Hinnant added a word of caution: "Sometimes, the worst thing you could ever do is tell someone he's a manager. The next thing you know, he's telling everybody in the world what to do--and he quits working because he thinks, 'Wow, I'm a manager, now!'"

"I think there's a greater responsibility in leadership than in management," said Beckham. "You call somebody a manager, and there's that little pride issue; but if you call them a leader, they react, 'Oh, I'm responsible!"'

Leaders: Born or Made?

"The problem is that five percent of the world are leaders and 95 percent of the world are followers," Hinnant pointed out. "Maybe they'll be a leader in that one thing you assign them to handle. But leadership is not just something that's given to you and, presto!--you're a leader, now."

"You EARN leadership," the forum participants agreed. Shaw added, "You can't assign leadership. People either follow you or they don't. They either buy into your plan or they don't. You can assign someone to manage--and they'll see that the job gets done. It's different from leadership.

"So leaders are born, not made?

That question brought forth a variety of responses.

"I agree," said Mitchum.

"I think to a point that's true," said McClellan.

Hinnant commented, "I think 75 percent of them are born, but I think the ability has to be nurtured. You can have a leader--like you can have somebody with an IQ of 180 and they still can't tie their shoes--[but] that doesn't make them effective."

"I think the circumstance determines the leadership," Shaw said.

Mike Russell, Lexington O&P, observed, "I think you can determine whether that person will take that mantle and carry it--teaching them, if necessary."

"I don't know if they're born, but leaders will step up," said Senn. "You're not going to know who is a leader in a group, but all of a sudden, if you give the group a project, a leader is going to step up."

"The leader is the one out there doing things when the rest of them are talking about what they do," noted Tom DiBello, CO, FAAOP, Dynamic Orthotics and Prosthetics, Houston, Texas. Beckham expressed it another way: "I think everyone throughout your whole organization can be a leader in their own way." For instance, he recommended The Way of the Shepherd to the company's front office receptionist. "I described it to her and explained that it was about a shepherd leading the flock and how he protects them, and what you do with the sheep, and she said, 'but I don't have a flock!'

"I said, 'Sure you do--your husband, your children!' If you teach people that there's someone they are leading in everything they do, suddenly the desire and the responsibility to perform like a leader starts emerging."

Leadership Hallmarks
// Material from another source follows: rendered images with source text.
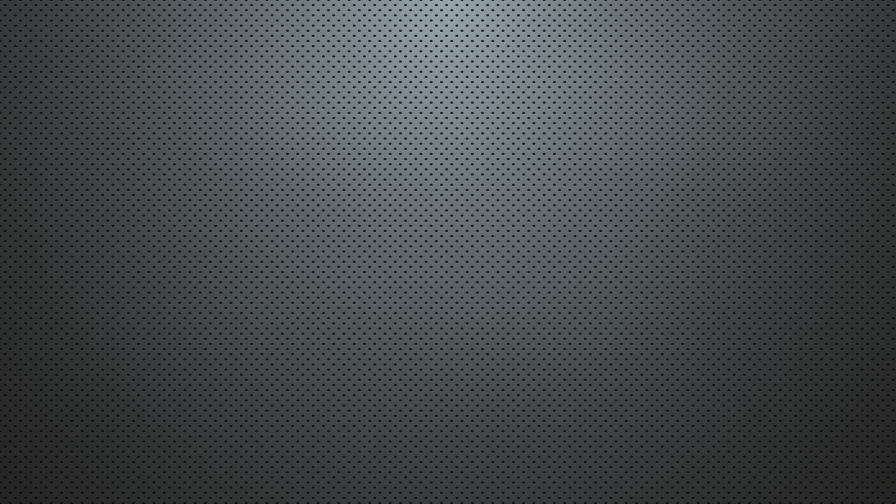
A WebGL 2 fragment shader for this pattern:

```glsl
#version 300 es
precision highp float;

#define COLUMNS 87.27
#define HOLE_RADII vec2(0.14, 0.105)
#define HOLE_DEPTH 0.88
#define RIM_OFFSET 0.09
#define RIM_STRENGTH 0.12
#define LIGHT_REACH 1.4
#define LIGHT_FALLOFF 1.5
#define LIGHT_STRETCH vec2(2.0, 0.96)
#define SHADE_COLOR vec3(0.145, 0.145, 0.142)
#define LIT_COLOR vec3(0.59, 0.645, 0.675)
#define HOLE_COLOR vec3(0.035, 0.038, 0.042)

uniform vec2 u_resolution;
out vec4 fragColor;

// Approximate signed distance to an ellipse
float ellipseDistance(vec2 p, vec2 radii) {
    float k = length(p / radii);
    float slope = length(p / (radii * radii));
    return slope < 1e-4 ? -min(radii.x, radii.y) : k * (k - 1.0) / slope;
}

// Two interleaved square grids form the staggered rows
float holeDistance(vec2 p) {
    vec2 even = fract(p) - 0.5;
    vec2 odd = fract(p + 0.5) - 0.5;
    return min(ellipseDistance(even, HOLE_RADII), ellipseDistance(odd, HOLE_RADII));
}

float coverage(float dist, float pixel) {
    return 1.0 - smoothstep(-0.7 * pixel, 0.7 * pixel, dist);
}

// Soft lamp above the top edge, fading to the sides and bottom
vec3 metalColor(vec2 uv) {
    float r = length((uv - vec2(0.5, 1.0)) * LIGHT_STRETCH);
    float light = pow(max(1.0 - r / LIGHT_REACH, 0.0), LIGHT_FALLOFF);
    return mix(SHADE_COLOR, LIT_COLOR, light);
}

void main() {
    vec2 uv = gl_FragCoord.xy / u_resolution;
    float pixel = COLUMNS / u_resolution.x;
    vec2 grid = (gl_FragCoord.xy - vec2(0.0, u_resolution.y)) * pixel;

    vec3 color = metalColor(uv);

    // Lit lower rim, then the dark hole
    float rim = coverage(holeDistance(grid + vec2(0.0, RIM_OFFSET)), pixel);
    float hole = coverage(holeDistance(grid), pixel);
    color *= 1.0 + RIM_STRENGTH * rim;
    color = mix(color, HOLE_COLOR, HOLE_DEPTH * hole);

    fragColor = vec4(color, 1.0);
}
```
Thus, hallmarks of leadership emerging from the forum included 1) Having motivation and a vision; 2) communicating the vision to employees and getting them to buy into it; 3) being a good example; 4) treating employees with respect and appreciation; 5) leading by persuasion rather than coercion; 6) letting them grow and reach their potential, rather than micromanaging everything; 7) setting goals and providing direction; and 8) not being afraid to tackle the hard issues and make tough decisions.

A graduate of the University of Missouri School of Journalism, Judith Philipps Otto has been a newspaper writer and editor and has won national and international awards as a broadcast writer-producer. She also has assisted with marketing and public relations for various clients in the O&P industry.